## What is expected
Each line of the listing that includes the string "background" needs to be located and copied.

## Study material
== == ==

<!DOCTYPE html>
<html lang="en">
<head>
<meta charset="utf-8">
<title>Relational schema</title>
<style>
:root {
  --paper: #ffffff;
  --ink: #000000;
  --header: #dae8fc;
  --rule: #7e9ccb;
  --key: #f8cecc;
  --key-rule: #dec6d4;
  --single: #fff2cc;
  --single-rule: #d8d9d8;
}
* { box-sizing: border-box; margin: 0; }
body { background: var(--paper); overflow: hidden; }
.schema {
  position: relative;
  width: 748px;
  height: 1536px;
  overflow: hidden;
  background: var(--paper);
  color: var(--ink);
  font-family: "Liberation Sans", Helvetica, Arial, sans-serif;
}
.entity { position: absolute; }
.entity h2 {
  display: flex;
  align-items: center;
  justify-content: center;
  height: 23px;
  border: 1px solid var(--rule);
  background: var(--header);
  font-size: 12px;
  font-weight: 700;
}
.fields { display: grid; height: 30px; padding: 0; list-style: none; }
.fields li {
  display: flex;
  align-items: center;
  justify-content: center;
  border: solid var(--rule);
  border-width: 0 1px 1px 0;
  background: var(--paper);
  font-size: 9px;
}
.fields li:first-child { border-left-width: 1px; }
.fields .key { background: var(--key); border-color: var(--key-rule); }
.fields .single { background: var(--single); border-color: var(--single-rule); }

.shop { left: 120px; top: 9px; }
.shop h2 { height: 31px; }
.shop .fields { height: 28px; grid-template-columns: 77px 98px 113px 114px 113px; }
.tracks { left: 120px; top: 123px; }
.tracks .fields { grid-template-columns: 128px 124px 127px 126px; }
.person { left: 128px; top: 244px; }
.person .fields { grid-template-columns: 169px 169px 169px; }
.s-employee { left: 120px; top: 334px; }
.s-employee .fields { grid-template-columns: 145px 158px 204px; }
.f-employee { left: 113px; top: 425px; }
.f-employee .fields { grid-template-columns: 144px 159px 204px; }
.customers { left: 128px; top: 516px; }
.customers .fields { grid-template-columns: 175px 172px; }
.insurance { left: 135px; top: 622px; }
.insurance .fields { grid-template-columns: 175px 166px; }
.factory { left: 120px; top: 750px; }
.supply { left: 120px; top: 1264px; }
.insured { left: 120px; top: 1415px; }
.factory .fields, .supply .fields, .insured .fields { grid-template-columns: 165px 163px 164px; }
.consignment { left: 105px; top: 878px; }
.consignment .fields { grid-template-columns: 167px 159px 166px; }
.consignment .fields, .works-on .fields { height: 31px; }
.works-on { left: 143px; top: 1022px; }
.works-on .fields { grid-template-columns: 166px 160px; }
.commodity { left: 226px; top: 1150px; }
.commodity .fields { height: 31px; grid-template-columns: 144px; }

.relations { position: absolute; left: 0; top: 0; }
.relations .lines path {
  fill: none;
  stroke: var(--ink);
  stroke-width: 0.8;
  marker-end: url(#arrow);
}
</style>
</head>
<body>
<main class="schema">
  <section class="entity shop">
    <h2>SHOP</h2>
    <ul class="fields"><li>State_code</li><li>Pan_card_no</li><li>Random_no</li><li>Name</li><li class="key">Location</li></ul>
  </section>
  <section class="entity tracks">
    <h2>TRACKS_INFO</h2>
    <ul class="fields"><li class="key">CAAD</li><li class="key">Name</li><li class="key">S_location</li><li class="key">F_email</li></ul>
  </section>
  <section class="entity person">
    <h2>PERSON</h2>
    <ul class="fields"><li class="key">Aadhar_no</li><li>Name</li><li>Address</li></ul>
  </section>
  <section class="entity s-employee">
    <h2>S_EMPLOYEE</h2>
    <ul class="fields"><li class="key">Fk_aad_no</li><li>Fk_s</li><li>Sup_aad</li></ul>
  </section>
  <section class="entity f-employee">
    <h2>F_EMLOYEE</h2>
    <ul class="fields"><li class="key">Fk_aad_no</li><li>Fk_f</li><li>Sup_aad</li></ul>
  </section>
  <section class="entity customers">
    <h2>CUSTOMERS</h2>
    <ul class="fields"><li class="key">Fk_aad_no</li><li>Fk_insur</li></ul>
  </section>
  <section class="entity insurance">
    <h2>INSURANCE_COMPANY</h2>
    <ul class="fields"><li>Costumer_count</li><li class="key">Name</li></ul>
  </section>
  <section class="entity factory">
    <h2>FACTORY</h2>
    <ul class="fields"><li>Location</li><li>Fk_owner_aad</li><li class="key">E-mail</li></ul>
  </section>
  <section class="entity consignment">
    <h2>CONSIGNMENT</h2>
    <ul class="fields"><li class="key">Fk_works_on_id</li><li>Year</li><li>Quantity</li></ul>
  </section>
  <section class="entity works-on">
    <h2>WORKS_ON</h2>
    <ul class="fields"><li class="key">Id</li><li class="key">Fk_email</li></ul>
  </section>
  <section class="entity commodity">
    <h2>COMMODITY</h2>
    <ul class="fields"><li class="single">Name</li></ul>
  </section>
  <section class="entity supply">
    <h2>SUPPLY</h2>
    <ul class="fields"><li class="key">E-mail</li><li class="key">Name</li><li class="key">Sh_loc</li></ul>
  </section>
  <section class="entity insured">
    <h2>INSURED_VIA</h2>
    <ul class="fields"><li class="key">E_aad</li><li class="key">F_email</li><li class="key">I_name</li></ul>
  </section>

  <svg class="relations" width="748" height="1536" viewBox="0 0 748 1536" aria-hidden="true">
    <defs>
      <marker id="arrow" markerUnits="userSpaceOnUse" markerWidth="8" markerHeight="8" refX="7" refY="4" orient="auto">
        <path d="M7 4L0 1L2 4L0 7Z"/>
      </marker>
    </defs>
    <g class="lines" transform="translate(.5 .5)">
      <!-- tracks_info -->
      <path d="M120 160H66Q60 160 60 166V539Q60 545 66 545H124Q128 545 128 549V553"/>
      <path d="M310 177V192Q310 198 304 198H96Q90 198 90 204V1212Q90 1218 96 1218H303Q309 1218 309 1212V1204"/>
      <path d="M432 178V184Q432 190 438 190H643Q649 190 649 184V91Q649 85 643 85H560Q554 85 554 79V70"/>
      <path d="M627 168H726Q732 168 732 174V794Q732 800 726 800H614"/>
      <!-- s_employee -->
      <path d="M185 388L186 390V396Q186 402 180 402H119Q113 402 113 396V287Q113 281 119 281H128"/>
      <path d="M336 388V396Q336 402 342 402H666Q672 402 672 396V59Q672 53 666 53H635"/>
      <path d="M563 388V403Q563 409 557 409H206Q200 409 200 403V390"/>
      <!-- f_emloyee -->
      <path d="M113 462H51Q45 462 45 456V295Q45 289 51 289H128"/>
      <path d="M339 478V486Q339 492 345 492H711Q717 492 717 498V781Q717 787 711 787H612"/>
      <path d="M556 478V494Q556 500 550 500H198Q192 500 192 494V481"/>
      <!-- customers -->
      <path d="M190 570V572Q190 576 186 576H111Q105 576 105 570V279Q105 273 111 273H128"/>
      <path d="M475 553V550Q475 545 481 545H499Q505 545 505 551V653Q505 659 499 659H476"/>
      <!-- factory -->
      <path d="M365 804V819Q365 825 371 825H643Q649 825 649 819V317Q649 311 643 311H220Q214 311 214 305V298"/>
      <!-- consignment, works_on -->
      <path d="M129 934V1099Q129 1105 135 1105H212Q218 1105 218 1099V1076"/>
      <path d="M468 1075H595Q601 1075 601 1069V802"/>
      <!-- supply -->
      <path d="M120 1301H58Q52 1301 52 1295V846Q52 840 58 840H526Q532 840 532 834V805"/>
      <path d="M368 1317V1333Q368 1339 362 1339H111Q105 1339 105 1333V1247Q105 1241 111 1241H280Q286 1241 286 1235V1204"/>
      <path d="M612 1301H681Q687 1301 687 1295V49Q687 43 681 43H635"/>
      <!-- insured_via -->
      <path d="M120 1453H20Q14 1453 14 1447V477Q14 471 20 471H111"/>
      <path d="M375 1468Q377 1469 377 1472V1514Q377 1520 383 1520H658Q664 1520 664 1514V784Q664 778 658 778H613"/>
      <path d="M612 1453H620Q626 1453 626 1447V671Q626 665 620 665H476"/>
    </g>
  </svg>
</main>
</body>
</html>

== == ==

## Output for this exercise
body { background: var(--paper); overflow: hidden; }
  background: var(--paper);
  background: var(--header);
  background: var(--paper);
.fields .key { background: var(--key); border-color: var(--key-rule); }
.fields .single { background: var(--single); border-color: var(--single-rule); }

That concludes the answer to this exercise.